Meditation Sample #1
Topic: Living within our means
Reflection: When I was young, I thought the story of the tortoise and the hare was dumb. Everybody knew the hare got distracted here and there, but he still had plenty of time to outrun that old turtle. I always thought the slow, methodical plodding of the turtle was boring. Live on the edge!
Then I crashed, came to Debtors Anonymous, and began to apply slow, methodical plodding efforts. Miracles happened.
Early on, my Pressure Relief Group said to pay off debts slowly instead of getting a lump sum to magically be out of debt. The practice of writing that check every month for years would ensure I changed over time and built new habits. I cringed, not sure that boring, overwhelming task could be done. I’d never been able to do it before.
Somehow, I was willing to receive guidance. I worked the Steps, used the Tools, and wrote those small checks every month. Eleven years later, I believe absolutely in the slow unfolding process of D.A. I can’t wait to see, one step at a time, what the future holds.
Thought for the day: Consistent effort is the way to a new life.
Quote: “Just for this day, I will accept that I cannot solve all of my problems at once. I will take at least one small action toward my recovery.”
—Just For This Day, D.A. bookmark
Meditation Sample #2
Topic: Compulsive Spending
Reflection: While in recovery in Debtors Anonymous, I realized that much of my compulsive spending had been done trying to “keep up” with others. When I wrote down my numbers and kept accurate records, I was shocked to see how much money I spent on trying to maintain appearances by purchasing and acquiring things. Many of the items, especially those with brands or logos prominently displayed, were often not really attractive to me but I bought them anyway because they imparted a status of appearing prosperous and successful.
As I worked the Steps in D.A., I learned that much of my desire to acquire was based on my fear of never being nor having enough. Through the daily prayer and meditation of Step Eleven, my insatiable need to surround myself with a constant stream of material possessions has diminished. The sense of always longing for “more” has been replaced with gratitude for the abundance I already have. I realized that my relationships with other people and with my Higher Power are the only resources I really ever needed.
Thought for the day: My relationships with others and my Higher Power are the source of my abundance today.
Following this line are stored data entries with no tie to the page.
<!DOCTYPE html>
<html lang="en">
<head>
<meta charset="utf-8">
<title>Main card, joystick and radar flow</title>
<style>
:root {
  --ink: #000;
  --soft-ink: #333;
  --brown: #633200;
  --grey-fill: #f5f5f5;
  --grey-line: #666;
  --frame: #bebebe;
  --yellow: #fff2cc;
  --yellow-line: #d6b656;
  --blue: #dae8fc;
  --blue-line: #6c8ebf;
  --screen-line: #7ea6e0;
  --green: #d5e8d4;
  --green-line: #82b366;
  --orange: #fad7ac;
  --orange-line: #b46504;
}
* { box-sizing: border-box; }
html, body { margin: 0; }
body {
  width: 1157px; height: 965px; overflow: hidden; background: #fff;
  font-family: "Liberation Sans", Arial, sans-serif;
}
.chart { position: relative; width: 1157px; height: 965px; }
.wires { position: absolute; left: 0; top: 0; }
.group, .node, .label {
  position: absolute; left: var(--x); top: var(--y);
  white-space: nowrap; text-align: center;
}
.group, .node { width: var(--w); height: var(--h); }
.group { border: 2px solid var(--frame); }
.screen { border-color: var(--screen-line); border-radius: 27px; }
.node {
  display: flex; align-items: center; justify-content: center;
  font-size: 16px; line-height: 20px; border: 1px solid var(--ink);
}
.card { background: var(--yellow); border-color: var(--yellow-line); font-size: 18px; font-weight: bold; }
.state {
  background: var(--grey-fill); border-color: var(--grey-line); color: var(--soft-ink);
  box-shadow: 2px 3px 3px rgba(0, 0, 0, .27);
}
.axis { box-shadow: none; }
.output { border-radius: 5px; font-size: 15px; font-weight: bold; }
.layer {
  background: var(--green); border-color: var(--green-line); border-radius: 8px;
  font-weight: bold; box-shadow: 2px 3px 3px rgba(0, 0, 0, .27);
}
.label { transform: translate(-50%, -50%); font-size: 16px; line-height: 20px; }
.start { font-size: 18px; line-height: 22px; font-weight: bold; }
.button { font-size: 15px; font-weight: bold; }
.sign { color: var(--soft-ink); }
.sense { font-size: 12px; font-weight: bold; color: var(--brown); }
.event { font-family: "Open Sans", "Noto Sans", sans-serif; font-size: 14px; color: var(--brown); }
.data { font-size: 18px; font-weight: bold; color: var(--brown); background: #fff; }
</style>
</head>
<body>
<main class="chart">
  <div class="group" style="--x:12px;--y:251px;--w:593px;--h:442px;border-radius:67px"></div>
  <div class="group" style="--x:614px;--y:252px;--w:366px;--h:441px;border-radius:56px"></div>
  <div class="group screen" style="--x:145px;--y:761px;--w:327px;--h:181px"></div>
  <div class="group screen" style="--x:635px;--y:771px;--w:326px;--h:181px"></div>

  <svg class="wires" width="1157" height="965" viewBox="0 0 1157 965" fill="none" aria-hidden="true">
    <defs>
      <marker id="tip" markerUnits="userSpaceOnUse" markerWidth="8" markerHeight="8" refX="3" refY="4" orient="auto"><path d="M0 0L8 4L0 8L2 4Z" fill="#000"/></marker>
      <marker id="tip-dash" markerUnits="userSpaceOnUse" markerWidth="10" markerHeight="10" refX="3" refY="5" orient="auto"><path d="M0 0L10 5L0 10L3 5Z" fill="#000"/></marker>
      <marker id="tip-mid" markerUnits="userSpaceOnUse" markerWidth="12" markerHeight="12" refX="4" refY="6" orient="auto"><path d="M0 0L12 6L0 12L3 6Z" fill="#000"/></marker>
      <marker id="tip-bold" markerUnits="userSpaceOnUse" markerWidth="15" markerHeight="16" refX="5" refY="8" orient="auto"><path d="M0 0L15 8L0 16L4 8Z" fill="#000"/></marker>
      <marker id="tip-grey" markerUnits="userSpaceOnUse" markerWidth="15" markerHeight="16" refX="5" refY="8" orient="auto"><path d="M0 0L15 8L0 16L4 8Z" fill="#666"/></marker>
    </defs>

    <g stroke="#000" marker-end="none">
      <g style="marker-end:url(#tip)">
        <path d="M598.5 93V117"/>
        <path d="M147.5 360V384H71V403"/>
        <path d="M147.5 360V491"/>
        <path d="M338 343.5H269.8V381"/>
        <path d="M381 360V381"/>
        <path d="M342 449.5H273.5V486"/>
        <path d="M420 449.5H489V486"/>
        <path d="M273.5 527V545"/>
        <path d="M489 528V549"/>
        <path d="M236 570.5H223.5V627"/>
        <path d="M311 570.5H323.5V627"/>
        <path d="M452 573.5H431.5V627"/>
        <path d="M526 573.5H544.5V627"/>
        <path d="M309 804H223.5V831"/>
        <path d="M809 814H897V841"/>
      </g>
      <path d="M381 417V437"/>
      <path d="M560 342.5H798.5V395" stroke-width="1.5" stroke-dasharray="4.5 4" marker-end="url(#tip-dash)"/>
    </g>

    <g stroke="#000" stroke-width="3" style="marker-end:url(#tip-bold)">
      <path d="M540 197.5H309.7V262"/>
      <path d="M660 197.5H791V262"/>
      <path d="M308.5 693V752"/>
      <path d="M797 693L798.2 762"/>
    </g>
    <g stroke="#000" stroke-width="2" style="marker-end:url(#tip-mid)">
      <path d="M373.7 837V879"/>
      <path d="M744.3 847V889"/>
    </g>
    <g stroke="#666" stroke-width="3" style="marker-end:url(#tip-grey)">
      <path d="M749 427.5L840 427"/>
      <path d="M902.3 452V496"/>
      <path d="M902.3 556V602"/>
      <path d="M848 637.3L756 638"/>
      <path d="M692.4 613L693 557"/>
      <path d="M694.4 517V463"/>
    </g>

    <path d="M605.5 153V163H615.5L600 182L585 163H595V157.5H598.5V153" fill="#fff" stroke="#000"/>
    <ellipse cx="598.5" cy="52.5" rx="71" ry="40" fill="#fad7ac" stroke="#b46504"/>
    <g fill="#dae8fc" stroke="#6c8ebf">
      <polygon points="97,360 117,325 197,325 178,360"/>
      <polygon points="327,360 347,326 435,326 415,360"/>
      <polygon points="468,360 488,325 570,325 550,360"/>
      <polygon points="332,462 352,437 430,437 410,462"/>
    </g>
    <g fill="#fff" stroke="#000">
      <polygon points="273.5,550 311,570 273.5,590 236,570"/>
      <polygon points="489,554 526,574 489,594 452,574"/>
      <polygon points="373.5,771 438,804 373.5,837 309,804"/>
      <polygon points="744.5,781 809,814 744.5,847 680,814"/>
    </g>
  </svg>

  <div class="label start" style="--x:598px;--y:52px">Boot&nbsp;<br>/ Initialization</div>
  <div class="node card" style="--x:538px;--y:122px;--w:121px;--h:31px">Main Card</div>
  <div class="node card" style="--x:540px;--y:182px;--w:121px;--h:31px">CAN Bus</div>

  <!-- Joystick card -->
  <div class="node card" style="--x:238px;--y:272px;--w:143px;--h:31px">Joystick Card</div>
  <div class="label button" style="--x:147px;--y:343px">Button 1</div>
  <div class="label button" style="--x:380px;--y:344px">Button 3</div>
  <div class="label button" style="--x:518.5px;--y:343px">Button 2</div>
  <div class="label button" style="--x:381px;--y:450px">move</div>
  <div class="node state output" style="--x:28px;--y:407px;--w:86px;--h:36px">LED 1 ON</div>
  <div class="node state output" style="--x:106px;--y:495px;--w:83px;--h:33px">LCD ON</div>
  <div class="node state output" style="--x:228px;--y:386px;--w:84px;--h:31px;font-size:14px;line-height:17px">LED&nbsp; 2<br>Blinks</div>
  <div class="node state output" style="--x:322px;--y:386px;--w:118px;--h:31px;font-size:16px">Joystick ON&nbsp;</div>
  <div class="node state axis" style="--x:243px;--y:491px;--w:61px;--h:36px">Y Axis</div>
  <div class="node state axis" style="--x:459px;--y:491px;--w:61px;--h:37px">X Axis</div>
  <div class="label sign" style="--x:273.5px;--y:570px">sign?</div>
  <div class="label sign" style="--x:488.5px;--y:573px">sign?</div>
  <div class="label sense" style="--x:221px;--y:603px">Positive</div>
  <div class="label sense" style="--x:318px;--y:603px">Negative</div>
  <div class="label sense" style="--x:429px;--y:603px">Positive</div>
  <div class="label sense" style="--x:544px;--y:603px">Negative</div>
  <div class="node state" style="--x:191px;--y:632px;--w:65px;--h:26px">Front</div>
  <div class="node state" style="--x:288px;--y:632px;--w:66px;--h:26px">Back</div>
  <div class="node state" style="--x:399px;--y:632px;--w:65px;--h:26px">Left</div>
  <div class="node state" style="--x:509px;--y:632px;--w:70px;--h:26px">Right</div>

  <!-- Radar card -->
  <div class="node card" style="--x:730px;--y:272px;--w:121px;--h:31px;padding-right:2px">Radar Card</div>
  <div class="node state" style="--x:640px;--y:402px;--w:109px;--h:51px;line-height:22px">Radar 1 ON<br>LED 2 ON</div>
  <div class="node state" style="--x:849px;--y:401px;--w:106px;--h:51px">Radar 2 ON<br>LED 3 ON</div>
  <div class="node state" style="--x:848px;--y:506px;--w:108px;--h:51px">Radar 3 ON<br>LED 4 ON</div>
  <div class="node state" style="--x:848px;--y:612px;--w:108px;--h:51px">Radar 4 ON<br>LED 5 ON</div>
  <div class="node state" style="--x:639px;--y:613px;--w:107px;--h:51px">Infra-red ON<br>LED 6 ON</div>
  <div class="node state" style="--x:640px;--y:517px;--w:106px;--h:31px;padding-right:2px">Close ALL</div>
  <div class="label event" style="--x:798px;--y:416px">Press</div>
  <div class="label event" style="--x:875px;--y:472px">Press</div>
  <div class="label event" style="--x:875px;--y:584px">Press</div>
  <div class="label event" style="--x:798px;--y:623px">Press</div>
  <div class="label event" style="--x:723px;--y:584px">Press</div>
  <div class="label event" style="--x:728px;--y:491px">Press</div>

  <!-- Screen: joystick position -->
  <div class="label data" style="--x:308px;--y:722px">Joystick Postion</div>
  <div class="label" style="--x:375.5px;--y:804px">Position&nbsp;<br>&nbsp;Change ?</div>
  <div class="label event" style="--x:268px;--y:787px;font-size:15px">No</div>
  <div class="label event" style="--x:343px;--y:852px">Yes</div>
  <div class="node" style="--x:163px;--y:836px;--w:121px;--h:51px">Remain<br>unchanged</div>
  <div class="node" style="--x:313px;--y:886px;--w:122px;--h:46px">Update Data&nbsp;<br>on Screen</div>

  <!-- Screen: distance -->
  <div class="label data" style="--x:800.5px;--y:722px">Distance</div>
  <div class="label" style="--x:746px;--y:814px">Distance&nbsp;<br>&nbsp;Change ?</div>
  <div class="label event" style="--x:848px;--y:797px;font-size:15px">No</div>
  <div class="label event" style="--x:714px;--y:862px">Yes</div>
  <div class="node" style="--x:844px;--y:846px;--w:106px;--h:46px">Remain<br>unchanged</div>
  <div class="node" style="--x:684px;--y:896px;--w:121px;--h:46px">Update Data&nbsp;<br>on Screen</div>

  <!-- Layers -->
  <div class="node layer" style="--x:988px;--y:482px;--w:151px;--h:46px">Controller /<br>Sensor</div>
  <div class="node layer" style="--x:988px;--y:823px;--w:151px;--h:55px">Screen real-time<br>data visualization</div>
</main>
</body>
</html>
Quote: “A common characteristic of compulsive spenders is that we live our lives based on what others think of us. We believe that our value lies in what we own and how we look. We delude ourselves into thinking that by owning things our lives can be fulfilled.”
—Recovery from Compulsive Spending, D.A. pamphlet, p. 8.
*Please keep submissions to 125-200 words. Longer submissions will be edited.